_DIRECTIONS FOR THIS TASK_
Whenever a line in this data holds the word "colour", report that line in full.

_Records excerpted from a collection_
--- START ---

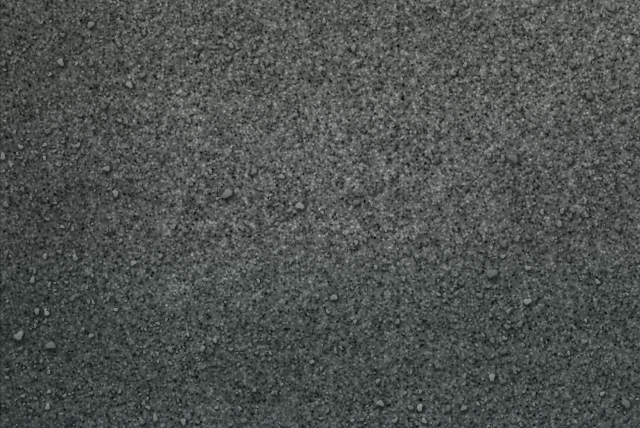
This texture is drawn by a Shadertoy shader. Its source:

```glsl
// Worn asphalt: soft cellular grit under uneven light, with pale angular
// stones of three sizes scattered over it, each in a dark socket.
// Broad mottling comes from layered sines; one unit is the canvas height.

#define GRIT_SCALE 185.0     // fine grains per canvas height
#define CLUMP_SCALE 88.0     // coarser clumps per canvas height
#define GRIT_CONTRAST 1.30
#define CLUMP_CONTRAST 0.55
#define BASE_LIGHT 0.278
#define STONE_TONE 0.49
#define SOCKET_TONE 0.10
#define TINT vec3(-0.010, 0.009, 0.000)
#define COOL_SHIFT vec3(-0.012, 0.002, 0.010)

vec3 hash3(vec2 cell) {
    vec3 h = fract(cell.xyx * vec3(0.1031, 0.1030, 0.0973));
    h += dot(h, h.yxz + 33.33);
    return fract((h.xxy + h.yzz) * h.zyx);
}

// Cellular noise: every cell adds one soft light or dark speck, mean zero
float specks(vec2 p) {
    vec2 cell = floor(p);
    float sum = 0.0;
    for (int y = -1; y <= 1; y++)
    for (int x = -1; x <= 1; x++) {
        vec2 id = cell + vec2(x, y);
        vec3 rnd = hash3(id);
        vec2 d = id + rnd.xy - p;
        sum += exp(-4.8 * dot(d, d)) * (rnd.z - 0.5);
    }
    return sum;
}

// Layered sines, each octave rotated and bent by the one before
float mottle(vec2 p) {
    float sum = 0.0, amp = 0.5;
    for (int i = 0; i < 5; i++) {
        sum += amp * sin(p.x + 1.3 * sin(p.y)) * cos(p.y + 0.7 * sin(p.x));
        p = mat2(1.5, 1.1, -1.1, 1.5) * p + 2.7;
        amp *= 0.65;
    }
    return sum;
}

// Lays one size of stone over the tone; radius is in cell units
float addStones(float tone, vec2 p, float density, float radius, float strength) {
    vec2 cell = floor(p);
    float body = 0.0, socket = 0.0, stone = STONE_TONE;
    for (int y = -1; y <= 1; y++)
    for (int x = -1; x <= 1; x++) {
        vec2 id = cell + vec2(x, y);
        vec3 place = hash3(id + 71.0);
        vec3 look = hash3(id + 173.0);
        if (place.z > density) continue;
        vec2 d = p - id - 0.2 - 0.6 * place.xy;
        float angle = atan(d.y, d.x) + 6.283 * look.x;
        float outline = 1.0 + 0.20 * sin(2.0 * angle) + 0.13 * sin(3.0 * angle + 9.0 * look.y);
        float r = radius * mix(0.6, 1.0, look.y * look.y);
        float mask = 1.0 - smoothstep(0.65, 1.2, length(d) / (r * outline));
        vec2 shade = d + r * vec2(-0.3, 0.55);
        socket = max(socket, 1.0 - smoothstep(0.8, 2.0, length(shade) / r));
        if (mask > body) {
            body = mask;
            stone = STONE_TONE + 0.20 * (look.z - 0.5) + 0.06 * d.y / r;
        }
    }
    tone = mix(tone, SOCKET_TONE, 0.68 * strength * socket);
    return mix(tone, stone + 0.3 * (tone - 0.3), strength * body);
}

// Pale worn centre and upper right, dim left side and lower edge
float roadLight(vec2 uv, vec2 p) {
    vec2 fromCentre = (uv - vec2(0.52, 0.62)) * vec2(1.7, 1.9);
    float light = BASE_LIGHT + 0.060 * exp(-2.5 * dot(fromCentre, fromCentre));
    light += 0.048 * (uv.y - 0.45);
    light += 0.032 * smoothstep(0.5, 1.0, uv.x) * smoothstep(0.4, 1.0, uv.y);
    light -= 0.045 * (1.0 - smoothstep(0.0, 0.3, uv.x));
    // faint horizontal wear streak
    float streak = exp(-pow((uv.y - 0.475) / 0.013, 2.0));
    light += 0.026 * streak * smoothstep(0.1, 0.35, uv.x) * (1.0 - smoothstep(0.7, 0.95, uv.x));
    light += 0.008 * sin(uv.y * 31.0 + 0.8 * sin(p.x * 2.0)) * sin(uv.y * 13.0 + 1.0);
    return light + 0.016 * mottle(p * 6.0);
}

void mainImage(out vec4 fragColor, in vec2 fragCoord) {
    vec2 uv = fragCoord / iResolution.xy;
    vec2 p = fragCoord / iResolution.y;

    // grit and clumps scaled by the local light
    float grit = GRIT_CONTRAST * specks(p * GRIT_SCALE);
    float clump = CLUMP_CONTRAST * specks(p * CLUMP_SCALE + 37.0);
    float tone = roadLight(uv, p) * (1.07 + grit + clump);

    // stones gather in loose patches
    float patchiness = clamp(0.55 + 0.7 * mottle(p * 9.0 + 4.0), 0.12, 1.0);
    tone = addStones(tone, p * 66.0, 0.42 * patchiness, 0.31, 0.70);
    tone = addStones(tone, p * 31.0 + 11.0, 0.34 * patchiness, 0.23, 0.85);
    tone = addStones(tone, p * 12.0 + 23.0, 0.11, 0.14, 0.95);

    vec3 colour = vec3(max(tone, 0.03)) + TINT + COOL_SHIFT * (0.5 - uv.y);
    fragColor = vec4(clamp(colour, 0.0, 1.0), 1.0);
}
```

--- END ---

_REPLY_
    vec3 colour = vec3(max(tone, 0.03)) + TINT + COOL_SHIFT * (0.5 - uv.y);
    fragColor = vec4(clamp(colour, 0.0, 1.0), 1.0);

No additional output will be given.